- **REQUIREMENT**
Every line of the records that holds the word "none" should be copied.

- **DATA SUPPLIED**

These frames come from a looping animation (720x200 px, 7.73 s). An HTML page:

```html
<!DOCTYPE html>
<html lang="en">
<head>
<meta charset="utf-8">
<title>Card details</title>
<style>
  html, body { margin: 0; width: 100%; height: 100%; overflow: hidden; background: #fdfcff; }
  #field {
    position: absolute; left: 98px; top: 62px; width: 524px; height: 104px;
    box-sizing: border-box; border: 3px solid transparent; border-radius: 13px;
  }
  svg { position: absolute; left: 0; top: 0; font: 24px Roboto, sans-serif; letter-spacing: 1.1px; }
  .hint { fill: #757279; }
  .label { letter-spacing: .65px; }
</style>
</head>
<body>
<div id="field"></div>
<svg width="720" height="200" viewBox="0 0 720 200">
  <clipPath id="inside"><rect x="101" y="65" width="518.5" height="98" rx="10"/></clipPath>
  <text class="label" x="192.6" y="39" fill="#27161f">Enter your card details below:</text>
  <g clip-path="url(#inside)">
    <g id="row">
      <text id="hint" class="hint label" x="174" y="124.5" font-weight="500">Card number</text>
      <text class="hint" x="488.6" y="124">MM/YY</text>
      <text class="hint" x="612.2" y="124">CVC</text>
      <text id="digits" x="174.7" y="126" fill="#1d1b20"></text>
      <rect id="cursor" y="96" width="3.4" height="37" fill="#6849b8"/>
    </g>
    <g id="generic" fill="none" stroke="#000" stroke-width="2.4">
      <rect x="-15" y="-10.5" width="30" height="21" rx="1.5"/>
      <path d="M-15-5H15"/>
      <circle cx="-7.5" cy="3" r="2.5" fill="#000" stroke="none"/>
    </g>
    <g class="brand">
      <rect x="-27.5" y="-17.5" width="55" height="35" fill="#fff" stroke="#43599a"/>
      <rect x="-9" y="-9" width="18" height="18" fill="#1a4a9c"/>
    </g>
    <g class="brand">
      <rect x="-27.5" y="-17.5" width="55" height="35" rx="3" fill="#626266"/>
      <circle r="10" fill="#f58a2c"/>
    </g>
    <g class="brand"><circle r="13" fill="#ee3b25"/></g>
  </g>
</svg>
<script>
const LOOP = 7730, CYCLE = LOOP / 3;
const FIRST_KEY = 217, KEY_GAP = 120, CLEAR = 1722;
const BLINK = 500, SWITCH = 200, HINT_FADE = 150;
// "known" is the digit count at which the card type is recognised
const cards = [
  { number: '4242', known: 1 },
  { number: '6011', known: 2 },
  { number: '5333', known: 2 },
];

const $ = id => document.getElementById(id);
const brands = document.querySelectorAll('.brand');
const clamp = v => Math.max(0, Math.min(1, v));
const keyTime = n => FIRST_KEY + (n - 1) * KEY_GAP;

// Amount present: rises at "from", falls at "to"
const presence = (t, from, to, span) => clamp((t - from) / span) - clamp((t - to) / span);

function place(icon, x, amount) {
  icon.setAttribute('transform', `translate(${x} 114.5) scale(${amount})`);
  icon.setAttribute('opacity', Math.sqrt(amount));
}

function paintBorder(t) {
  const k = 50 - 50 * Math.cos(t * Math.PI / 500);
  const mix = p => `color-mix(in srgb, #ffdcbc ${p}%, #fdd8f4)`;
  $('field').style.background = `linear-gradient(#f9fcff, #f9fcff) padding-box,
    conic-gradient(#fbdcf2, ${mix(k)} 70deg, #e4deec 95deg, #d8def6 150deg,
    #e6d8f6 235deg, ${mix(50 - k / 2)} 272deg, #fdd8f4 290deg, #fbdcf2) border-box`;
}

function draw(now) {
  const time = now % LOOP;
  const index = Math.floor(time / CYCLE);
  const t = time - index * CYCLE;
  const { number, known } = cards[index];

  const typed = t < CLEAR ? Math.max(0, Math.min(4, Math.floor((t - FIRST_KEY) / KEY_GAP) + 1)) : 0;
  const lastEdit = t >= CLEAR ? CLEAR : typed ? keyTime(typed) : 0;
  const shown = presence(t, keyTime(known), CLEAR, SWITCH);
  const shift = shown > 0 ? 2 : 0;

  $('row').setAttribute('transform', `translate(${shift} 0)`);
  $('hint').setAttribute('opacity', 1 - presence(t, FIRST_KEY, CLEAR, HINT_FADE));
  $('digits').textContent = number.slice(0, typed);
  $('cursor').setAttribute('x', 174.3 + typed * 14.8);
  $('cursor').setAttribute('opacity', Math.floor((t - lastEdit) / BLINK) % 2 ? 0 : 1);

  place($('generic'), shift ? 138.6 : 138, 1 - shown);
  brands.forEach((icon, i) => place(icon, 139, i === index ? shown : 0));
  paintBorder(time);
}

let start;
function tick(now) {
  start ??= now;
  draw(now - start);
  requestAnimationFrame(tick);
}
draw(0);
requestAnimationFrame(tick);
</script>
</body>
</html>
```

- **RESPONSE**
    <g id="generic" fill="none" stroke="#000" stroke-width="2.4">
      <circle cx="-7.5" cy="3" r="2.5" fill="#000" stroke="none"/>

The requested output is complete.